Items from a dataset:
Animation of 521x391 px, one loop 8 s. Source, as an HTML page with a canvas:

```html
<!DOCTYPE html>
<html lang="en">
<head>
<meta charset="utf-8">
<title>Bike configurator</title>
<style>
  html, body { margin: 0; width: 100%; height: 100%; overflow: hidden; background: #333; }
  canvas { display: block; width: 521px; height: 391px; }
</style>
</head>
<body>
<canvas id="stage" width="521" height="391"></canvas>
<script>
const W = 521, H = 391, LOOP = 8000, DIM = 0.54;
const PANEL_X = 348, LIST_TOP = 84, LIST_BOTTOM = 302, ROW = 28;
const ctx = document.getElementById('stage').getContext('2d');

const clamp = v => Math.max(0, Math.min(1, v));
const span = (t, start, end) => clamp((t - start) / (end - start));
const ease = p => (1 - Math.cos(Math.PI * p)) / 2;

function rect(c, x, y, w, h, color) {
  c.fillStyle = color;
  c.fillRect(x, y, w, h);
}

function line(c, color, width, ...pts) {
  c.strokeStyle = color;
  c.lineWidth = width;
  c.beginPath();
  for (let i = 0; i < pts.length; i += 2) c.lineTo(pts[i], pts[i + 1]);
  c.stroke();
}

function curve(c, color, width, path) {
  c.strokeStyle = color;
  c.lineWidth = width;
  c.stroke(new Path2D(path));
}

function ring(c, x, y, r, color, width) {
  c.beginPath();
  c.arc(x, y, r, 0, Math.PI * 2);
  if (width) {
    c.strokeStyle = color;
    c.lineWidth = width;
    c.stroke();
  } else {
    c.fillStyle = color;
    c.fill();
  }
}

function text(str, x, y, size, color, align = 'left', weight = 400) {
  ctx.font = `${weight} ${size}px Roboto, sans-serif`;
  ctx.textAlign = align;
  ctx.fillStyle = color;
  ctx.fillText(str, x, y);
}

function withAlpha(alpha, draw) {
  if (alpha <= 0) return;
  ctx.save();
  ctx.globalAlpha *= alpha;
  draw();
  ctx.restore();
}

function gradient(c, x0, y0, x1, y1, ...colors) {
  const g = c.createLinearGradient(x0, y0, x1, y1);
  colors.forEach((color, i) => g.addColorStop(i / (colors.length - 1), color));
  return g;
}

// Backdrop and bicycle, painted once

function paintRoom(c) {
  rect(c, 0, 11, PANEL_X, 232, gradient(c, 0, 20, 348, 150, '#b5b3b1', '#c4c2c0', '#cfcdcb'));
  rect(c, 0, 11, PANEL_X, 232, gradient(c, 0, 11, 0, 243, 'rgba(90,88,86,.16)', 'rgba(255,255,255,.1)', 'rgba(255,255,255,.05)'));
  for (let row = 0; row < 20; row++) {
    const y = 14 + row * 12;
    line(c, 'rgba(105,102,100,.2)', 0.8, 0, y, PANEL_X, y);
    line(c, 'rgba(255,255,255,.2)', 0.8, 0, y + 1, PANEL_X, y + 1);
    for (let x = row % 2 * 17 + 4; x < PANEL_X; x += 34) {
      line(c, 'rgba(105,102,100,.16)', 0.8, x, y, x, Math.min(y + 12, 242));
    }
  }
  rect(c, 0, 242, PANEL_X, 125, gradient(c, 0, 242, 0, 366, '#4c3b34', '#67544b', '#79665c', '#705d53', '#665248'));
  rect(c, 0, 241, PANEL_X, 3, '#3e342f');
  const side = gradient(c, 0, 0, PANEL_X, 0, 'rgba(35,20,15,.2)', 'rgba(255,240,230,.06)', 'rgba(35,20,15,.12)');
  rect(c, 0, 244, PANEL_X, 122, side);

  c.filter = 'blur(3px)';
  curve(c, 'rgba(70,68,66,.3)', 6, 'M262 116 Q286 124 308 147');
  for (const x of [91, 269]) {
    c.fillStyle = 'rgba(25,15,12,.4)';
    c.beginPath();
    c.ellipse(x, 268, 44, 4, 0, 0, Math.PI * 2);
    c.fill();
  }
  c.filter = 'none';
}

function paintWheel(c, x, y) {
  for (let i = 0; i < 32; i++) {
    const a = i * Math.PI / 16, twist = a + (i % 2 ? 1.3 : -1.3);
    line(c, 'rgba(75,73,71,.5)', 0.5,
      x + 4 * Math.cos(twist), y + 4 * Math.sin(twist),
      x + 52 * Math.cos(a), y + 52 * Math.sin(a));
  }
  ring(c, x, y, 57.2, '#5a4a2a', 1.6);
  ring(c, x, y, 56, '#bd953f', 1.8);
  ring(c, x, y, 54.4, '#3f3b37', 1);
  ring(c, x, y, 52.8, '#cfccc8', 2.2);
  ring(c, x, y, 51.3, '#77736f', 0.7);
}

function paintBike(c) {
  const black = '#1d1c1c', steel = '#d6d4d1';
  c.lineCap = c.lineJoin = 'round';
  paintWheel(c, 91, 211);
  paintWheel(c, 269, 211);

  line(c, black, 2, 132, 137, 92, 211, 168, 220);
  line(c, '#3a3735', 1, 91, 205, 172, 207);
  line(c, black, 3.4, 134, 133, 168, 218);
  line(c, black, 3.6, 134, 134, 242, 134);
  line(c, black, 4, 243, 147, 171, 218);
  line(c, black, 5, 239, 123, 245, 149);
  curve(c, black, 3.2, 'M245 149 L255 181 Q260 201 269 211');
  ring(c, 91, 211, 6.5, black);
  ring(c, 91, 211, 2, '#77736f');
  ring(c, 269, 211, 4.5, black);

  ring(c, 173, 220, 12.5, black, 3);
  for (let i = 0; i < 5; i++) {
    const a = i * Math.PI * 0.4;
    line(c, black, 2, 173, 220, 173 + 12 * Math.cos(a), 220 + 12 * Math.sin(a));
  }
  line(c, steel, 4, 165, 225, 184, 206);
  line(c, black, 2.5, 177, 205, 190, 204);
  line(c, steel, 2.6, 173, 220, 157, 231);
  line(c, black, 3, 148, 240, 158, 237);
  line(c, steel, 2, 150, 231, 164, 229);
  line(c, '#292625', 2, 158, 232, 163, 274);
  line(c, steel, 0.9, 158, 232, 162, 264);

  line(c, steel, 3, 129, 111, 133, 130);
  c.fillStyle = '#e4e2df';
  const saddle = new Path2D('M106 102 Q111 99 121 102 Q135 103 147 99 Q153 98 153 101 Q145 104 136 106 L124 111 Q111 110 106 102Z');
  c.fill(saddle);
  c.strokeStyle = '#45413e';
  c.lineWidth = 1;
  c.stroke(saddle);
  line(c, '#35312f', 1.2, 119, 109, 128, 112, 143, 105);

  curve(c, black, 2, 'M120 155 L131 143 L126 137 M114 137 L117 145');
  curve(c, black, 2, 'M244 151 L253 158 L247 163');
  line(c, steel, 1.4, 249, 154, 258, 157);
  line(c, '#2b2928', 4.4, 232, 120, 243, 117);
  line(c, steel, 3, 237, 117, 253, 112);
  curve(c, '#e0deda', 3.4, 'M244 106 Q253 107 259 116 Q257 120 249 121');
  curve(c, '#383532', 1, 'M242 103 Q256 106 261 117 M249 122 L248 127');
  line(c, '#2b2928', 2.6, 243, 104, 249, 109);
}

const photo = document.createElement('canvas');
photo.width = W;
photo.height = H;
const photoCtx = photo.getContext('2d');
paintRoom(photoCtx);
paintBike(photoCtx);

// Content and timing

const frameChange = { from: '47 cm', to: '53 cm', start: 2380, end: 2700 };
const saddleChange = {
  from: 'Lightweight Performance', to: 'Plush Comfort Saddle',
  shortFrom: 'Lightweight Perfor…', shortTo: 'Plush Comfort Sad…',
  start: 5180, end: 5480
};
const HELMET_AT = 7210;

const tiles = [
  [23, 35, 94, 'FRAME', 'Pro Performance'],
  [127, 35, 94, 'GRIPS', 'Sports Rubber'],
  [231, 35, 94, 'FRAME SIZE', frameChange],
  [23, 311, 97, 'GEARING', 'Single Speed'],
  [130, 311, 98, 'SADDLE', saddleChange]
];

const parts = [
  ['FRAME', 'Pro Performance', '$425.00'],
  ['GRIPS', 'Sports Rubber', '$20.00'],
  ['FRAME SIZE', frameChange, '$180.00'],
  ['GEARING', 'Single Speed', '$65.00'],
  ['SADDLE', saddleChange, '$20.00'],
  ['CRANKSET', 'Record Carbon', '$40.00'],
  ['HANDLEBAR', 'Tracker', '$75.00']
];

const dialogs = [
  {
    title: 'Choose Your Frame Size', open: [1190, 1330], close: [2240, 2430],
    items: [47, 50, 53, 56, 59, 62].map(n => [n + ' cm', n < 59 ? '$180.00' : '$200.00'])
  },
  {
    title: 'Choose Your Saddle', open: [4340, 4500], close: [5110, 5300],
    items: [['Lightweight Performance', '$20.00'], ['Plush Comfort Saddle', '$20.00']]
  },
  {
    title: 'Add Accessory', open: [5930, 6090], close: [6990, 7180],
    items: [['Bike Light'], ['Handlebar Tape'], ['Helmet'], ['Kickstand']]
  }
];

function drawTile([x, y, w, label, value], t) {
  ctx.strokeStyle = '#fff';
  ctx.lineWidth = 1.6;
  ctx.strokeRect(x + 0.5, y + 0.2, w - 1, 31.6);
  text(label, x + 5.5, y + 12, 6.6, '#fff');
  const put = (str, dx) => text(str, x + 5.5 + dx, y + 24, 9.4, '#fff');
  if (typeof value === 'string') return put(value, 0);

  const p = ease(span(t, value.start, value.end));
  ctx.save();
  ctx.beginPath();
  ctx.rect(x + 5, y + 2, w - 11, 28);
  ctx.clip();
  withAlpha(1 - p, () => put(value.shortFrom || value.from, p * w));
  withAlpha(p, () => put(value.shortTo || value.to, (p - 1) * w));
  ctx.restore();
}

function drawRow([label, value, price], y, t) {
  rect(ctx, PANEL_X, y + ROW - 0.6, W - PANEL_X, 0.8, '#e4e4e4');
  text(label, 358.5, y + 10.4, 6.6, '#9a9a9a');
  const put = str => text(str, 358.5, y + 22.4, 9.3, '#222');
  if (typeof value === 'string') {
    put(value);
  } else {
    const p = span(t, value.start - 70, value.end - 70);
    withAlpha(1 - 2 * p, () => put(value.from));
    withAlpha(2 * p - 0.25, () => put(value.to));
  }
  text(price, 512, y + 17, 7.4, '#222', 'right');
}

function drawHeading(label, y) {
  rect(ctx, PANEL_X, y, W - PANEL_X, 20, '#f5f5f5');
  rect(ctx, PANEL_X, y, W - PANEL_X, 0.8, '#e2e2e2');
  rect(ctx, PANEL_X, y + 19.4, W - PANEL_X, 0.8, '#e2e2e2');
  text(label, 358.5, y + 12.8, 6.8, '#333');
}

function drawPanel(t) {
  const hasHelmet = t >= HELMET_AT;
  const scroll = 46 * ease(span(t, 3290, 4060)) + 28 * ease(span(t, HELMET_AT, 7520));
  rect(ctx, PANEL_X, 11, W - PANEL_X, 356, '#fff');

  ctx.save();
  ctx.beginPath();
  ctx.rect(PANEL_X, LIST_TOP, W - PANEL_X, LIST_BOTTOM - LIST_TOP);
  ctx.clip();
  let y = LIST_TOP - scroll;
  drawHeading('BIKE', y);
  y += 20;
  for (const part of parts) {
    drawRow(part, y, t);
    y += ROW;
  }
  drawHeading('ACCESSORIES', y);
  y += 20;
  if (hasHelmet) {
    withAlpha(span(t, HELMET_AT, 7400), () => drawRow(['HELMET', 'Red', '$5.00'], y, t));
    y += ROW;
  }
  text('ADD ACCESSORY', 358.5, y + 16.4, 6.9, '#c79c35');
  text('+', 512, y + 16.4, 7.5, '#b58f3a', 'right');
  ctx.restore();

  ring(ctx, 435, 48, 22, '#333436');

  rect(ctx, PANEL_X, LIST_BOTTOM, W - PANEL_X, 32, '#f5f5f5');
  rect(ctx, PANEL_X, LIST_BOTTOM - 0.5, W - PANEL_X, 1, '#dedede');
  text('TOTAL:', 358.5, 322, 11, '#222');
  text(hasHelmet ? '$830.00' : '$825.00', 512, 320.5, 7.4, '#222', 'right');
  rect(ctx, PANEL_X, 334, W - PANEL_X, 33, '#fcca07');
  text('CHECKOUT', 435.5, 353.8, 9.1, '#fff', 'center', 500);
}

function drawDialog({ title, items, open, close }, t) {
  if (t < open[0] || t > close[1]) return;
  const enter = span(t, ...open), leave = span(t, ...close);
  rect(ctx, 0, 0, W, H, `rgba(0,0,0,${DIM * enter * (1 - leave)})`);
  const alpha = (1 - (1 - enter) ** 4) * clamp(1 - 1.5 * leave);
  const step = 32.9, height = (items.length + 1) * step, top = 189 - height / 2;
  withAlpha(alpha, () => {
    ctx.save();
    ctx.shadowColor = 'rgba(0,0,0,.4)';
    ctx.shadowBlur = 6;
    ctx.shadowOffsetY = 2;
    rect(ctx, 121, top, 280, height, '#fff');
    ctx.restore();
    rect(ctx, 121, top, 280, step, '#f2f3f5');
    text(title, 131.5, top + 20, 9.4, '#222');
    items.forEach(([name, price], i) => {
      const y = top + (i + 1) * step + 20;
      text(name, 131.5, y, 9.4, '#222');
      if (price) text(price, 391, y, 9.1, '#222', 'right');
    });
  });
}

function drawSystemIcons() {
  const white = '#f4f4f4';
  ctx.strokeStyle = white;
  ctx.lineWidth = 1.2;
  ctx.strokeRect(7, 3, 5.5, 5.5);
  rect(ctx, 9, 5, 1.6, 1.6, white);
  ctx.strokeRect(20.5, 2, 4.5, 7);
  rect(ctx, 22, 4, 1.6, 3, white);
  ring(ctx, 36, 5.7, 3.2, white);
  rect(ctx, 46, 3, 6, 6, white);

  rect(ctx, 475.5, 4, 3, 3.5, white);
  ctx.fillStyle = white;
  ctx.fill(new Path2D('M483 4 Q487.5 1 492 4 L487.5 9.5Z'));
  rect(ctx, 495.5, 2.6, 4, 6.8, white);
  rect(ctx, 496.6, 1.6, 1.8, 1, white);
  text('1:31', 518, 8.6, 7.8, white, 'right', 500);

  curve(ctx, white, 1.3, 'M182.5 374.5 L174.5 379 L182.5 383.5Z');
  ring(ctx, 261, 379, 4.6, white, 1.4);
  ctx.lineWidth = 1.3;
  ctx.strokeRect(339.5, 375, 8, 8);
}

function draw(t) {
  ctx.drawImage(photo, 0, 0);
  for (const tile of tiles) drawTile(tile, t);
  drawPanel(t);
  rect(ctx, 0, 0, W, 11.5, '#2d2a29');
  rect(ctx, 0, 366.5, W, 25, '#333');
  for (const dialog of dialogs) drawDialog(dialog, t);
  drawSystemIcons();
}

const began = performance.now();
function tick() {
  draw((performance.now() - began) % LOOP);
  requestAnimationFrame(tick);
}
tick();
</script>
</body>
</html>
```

TASK PROMPT | Whenever the word "Math" appears in a line above, copy that line.

EXERCISE OUTPUT |
const clamp = v => Math.max(0, Math.min(1, v));
const ease = p => (1 - Math.cos(Math.PI * p)) / 2;
  c.arc(x, y, r, 0, Math.PI * 2);
      line(c, 'rgba(105,102,100,.16)', 0.8, x, y, x, Math.min(y + 12, 242));
    c.ellipse(x, 268, 44, 4, 0, 0, Math.PI * 2);
    const a = i * Math.PI / 16, twist = a + (i % 2 ? 1.3 : -1.3);
      x + 4 * Math.cos(twist), y + 4 * Math.sin(twist),
      x + 52 * Math.cos(a), y + 52 * Math.sin(a));
    const a = i * Math.PI * 0.4;
    line(c, black, 2, 173, 220, 173 + 12 * Math.cos(a), 220 + 12 * Math.sin(a));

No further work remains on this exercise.